I was thinking at church last week about the meagerness of my offerings—of attention, focus, and feeling—during the sacrament. Even when the children aren't doing anything terrible, they just constantly NEED something: soothing, straightening, picking up; a stern look here, a raised eyebrow there. The effort (though I know there is more I could do to be prepared) leaves almost nothing inside me for my own spiritual contemplation during those crucial moments. But I send up my short microbursts of prayers toward heaven anyway, between distractions, asking for forgiveness, and for capacity. I feel, while that ordinance is being administered, that there is sacredness nearby, and even if I can't quite touch it—I am at least drawn toward it!
What I wish is that I could maintain two channels simultaneously: the spiritual and the temporal; the elevated and the practical. I wish I could reach out and touch heaven in the very moment I am switching someone's shoes to the correct feet or whispering "Stop biting each other." But usually there's at least a moment of disconnect, a noticeable switching of gears, before I can get my mind focused on the eternal again.
I was thinking about that as I read this from Elder Bruce R. McConkie's talk:
There is nothing in this world that compares in any way in importance with the gospel of the Lord Jesus Christ. It is the power of God unto salvation, and if we will walk and live and be and move and breathe and think the gospel and its cause, always and everlastingly, then we can have peace and joy and happiness in this life and we can go on to eternal glory in the life to come.That's what I want to do, but it seems so hard when the demands of mortality are so constant! Some days I am barely able to keep everyone's different schedules and needs and questions in my head--let alone have any room for pondering and communion throughout the day. I do try to find time for that, when things are quiet or when I am alone. But to keep that spiritual attentiveness DURING the chaos--to live and move and breathe the gospel, as Elder McConkie says--well, I'd like to learn how.
So I thought this was a useful thought, in the talk by Elder Delbert L. Stapley:

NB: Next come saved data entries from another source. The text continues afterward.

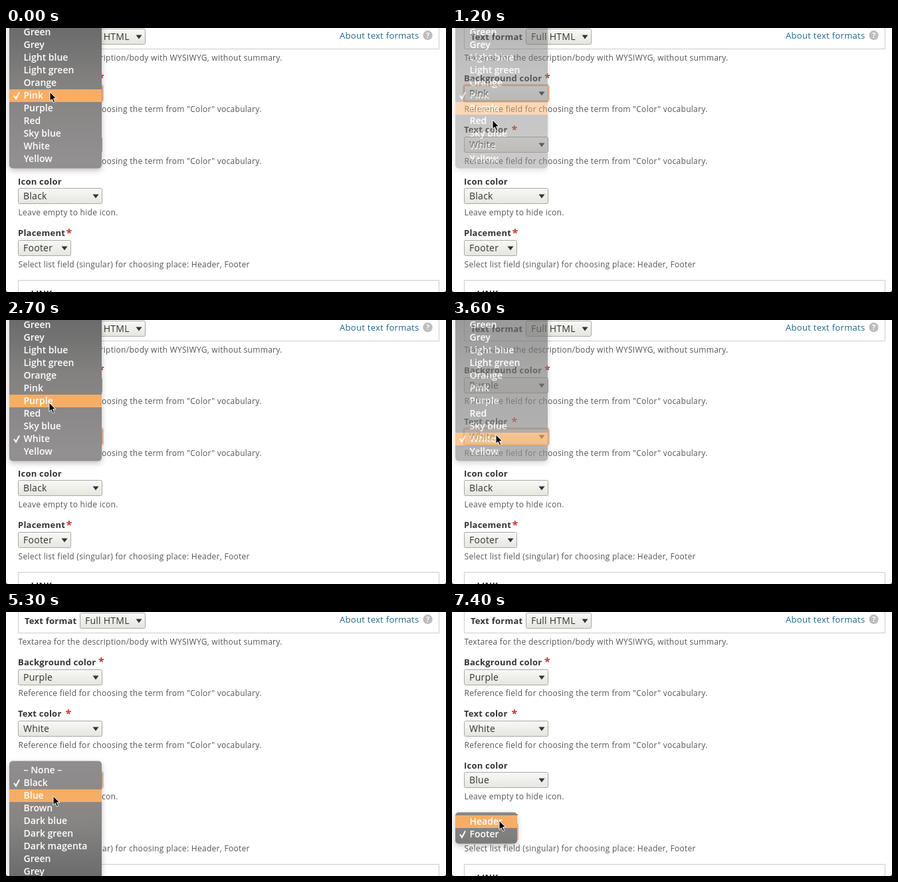
Write an HTML page that moves like this. It is 662 by 396 pixels and loops after 7500 ms.

```html
<!DOCTYPE html>
<html lang="en">
<head>
<meta charset="utf-8">
<title>Color settings form</title>
<style>
  html, body { margin: 0; width: 100%; height: 100%; overflow: hidden; background: #fff; }
  svg { display: block; }
  text { font-family: "Open Sans", "Noto Sans", sans-serif; white-space: pre; }
  .label { font-size: 13px; font-weight: 700; letter-spacing: .23px; fill: #333; }
  .hint { font-size: 12px; letter-spacing: .29px; fill: #555; }
  .value { font-size: 14px; letter-spacing: .25px; fill: #333; }
  .link { font-size: 13px; letter-spacing: .3px; fill: #1b678f; }
  .star { font-size: 16px; font-weight: 700; fill: #c8352b; }
  .item { font-size: 14px; font-weight: 600; fill: #fff; }
  .help { font-size: 11px; font-weight: 700; fill: #fff; text-anchor: middle; }
  .frame { fill: none; stroke: #ccc; }
  .panel { filter: drop-shadow(0 3px 4px rgba(0, 0, 0, .25)); }
</style>
</head>
<body>
<svg id="stage" width="662" height="396" viewBox="0 0 662 396">
  <defs>
    <linearGradient id="button" x2="0" y2="1">
      <stop stop-color="#f8f8f6"/><stop offset="1" stop-color="#e6e6df"/>
    </linearGradient>
    <!-- menus darken towards the screen edges -->
    <linearGradient id="shade" gradientUnits="userSpaceOnUse" x1="0" y1="0" x2="0" y2="396">
      <stop stop-color="#6b6b6b"/><stop offset=".2" stop-color="#828180"/>
      <stop offset=".5" stop-color="#929090"/><stop offset=".8" stop-color="#868584"/>
      <stop offset="1" stop-color="#6b6b6b"/>
    </linearGradient>
  </defs>

  <path class="frame" d="M18.5 0V31.5H651.5V0M18.5 396V378.5H651.5V396"/>
  <text class="label" x="28" y="17.5">Text format</text>
  <text class="link" x="502" y="15.5">About text formats</text>
  <circle cx="634.5" cy="11" r="7.2" fill="#bdbdbd"/>
  <text class="help" x="634.5" y="15">?</text>
  <text class="hint" x="18.5" y="48.5">Textarea for the description/body with WYSIWYG, without summary.</text>

  <text class="label" x="18" y="79.5">Background color</text>
  <text class="star" x="139" y="80">*</text>
  <text class="hint" x="18.5" y="126">Reference field for choosing the term from "Color" vocabulary.</text>

  <text class="label" x="18" y="157">Text color</text>
  <text class="star" x="89.5" y="158">*</text>
  <text class="hint" x="18.5" y="203.5">Reference field for choosing the term from "Color" vocabulary.</text>

  <text class="label" x="18" y="234.5">Icon color</text>
  <text class="hint" x="18.5" y="281">Leave empty to hide icon.</text>

  <text class="label" x="18" y="312">Placement</text>
  <text class="star" x="90.5" y="312.5">*</text>
  <text class="hint" x="18.5" y="358.5">Select list field (singular) for choosing place: Header, Footer</text>
  <text class="label" x="37.5" y="402.5">LINK</text>

  <g id="selects"></g>
  <g id="menus"></g>
  <path d="M0 392Q0 396 4 396H0ZM662 392Q662 396 658 396H662Z" fill="#666"/>

  <g id="cursor" stroke-linejoin="round">
    <path id="arrow" d="M0 0V13.5L3.2 10.7L5.4 15.8L7.7 14.8L5.5 9.8H9.8Z" fill="#000" stroke="#fff"/>
    <path id="hand" d="M-1.4 1.2Q0-.6 1.4 1.2L2 6Q3.6 4.6 4.8 6.2Q6.3 5.2 7.3 6.9Q9.2 6.3 9.6 8.3V11.5L8 14.5V17H.6V15.2L-3.6 10.4Q-4.4 8.2-2.4 8.4L-.4 10Z" fill="#fff" stroke="#111" stroke-width="1.1"/>
  </g>
</svg>

<script>
const LOOP = 7500, STEP = 100, ROW = 19;
const COLORS = ['– None –', 'Black', 'Blue', 'Brown', 'Dark blue', 'Dark green', 'Dark magenta',
  'Green', 'Grey', 'Light blue', 'Light green', 'Orange', 'Pink', 'Purple', 'Red', 'Sky blue',
  'White', 'Yellow'];

const $ = id => document.getElementById(id);

function add(parent, tag, attrs, text) {
  const el = document.createElementNS('http://www.w3.org/2000/svg', tag);
  for (const key in attrs) el.setAttribute(key, attrs[key]);
  if (text) el.textContent = text;
  return parent.appendChild(el);
}

function makeSelect(x, y, w, value) {
  const g = add($('selects'), 'g', { transform: `translate(${x} ${y})` });
  const box = { width: w, height: 23, rx: 2 };
  const glow = add(g, 'rect', { ...box, fill: 'none', stroke: '#f0b892', 'stroke-width': 5, opacity: .75 });
  const face = add(g, 'rect', { ...box, fill: 'url(#button)', stroke: '#a8a8a8' });
  const label = add(g, 'text', { class: 'value', x: 7.5, y: 16.5 }, value);
  add(g, 'path', { d: `M${w - 14} 9h9l-4.5 6z`, fill: '#333' });
  return {
    label,
    focus(on) {
      glow.style.display = on ? '' : 'none';
      face.setAttribute('stroke', on ? '#d99f78' : '#a8a8a8');
    },
    contains: (px, py) => px > x && px < x + w && py > y && py < y + 23
  };
}

// top: upper edge of the first row; open, pick and shut are times in ms
function makeMenu(items, top, w, checked, open, pick, shut) {
  const g = add($('menus'), 'g', {});
  add(g, 'rect', { class: 'panel', x: 5, y: top - 4.5, width: w, height: items.length * ROW + 9, rx: 5, fill: 'url(#shade)' });
  const bar = add(g, 'rect', { x: 5, width: w, height: ROW, fill: '#f6ae66' });
  items.forEach((name, i) =>
    add(g, 'text', { class: 'item', x: 26.5, y: top + i * ROW + 14 }, name));
  add(g, 'path', {
    d: `M12 ${top + checked * ROW + 9.5}l3 4.5l5-9.5`,
    fill: 'none', stroke: '#fff', 'stroke-width': 2
  });
  return t => {
    const fade = Math.min(1, Math.max(0, (shut - t) / (shut - pick)));
    const alpha = t < open ? 0 : fade;
    const row = Math.floor((cursorAt(Math.min(t, pick))[1] - top) / ROW);
    bar.setAttribute('y', top + row * ROW);
    g.style.opacity = alpha;
    g.style.display = alpha ? '' : 'none';
    return alpha > 0;
  };
}

// time, x, y
const PATH = [
  [0, 66, 96], [400, 66, 98], [900, 63, 118], [1000, 62, 121], [1200, 61, 138],
  [1700, 63, 172], [2000, 63, 172], [2600, 65, 124], [2700, 65, 124], [3000, 66, 172],
  [3900, 66, 172], [4200, 68, 252], [4500, 69, 254], [4900, 71, 275], [5300, 71, 276],
  [5700, 71, 314], [5800, 71, 314], [6200, 72, 325], [6700, 72, 325], [7000, 71, 313]
];

function cursorAt(t) {
  const i = PATH.findIndex(p => p[0] > t);
  if (i < 0) return PATH[PATH.length - 1].slice(1);
  const a = PATH[i - 1], b = PATH[i], k = (t - a[0]) / (b[0] - a[0]);
  return [1, 2].map(n => Math.round(a[n] + (b[n] - a[n]) * k));
}

makeSelect(111.5, 1.5, 98, 'Full HTML').focus(false);
const back = makeSelect(18.5, 86.5, 126, 'Pink');
const ink = makeSelect(18.5, 163.5, 126, 'White');
const icon = makeSelect(18.5, 240.5, 126, 'Black');
const place = makeSelect(18.5, 318.5, 79, 'Footer');
const selects = [back, ink, icon, place];
const opens = [0, 1900, 4200, 6600];

const menus = [
  makeMenu(COLORS, -136, 139, 12, opens[0], 1020, 1360),
  makeMenu(COLORS, -135, 139, 16, opens[1], 3490, 3830),
  makeMenu(COLORS, 228, 139, 1, opens[2], 5320, 5500),
  makeMenu(['Header', 'Footer'], 305, 93, 1, opens[3], LOOP, LOOP + STEP)
];

function draw(now) {
  const t = Math.floor(now % LOOP / STEP) * STEP;
  const [x, y] = cursorAt(t);
  const active = opens.filter(o => o <= t).length - 1;
  selects.forEach((s, i) => s.focus(i === active));
  back.label.textContent = t < 1300 ? 'Pink' : 'Purple';
  icon.label.textContent = t < 5400 ? 'Black' : 'Blue';

  const busy = menus.map(show => show(t)).includes(true);
  const hand = !busy && selects.some(s => s.contains(x, y));
  $('cursor').setAttribute('transform', `translate(${x} ${y})`);
  $('hand').style.display = hand ? '' : 'none';
  $('arrow').style.display = hand ? 'none' : '';
}

const start = performance.now();
function tick() {
  draw(performance.now() - start);
  requestAnimationFrame(tick);
}
tick();
</script>
</body>
</html>
```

Good habits are not acquired simply by making good resolves, though the thought must precede the action. Good habits are developed in the workshop of our daily lives. It is not in the great moments of test and trial that character is built. That is only when it is displayed. The habits that direct our lives and form our character are fashioned in the often uneventful, commonplace routine of life. They are acquired by practice.I have noticed that there are times when I have an easier time "switching on" my spiritual side. Sometimes I'm better able to see the higher purpose in what I'm doing, and to feel a spiritual gratitude for it. At those times, I don't know that I'd say I'm actually simultaneously keeping practicality and eternity in my mind—but maybe, like two cords twisted tightly together to make a rope, the two parts of me are at least cohesive, working together. Or at least I'm toggling back and forth quickly and with less effort. And some of this, I think, has indeed come through practice with "the commonplace routine of life." As I practice laundry or speaking softly or making dinner with five different people talking to me, it takes less of my mental effort, and I have a bit more to spare for gratitude and love.
Maybe the inverse is true as well: as I practice responding with patience or seeing the good in my situation, I won't feel like it takes the whole of my focus and energy to do so! And I guess I also just have to have faith that with persistent daily effort, even more cohesion will come, and at some point that constant engagement with the gospel—the being, moving, breathing, and thinking that Elder McConkie talks about—will be within reach.
Other posts in this series: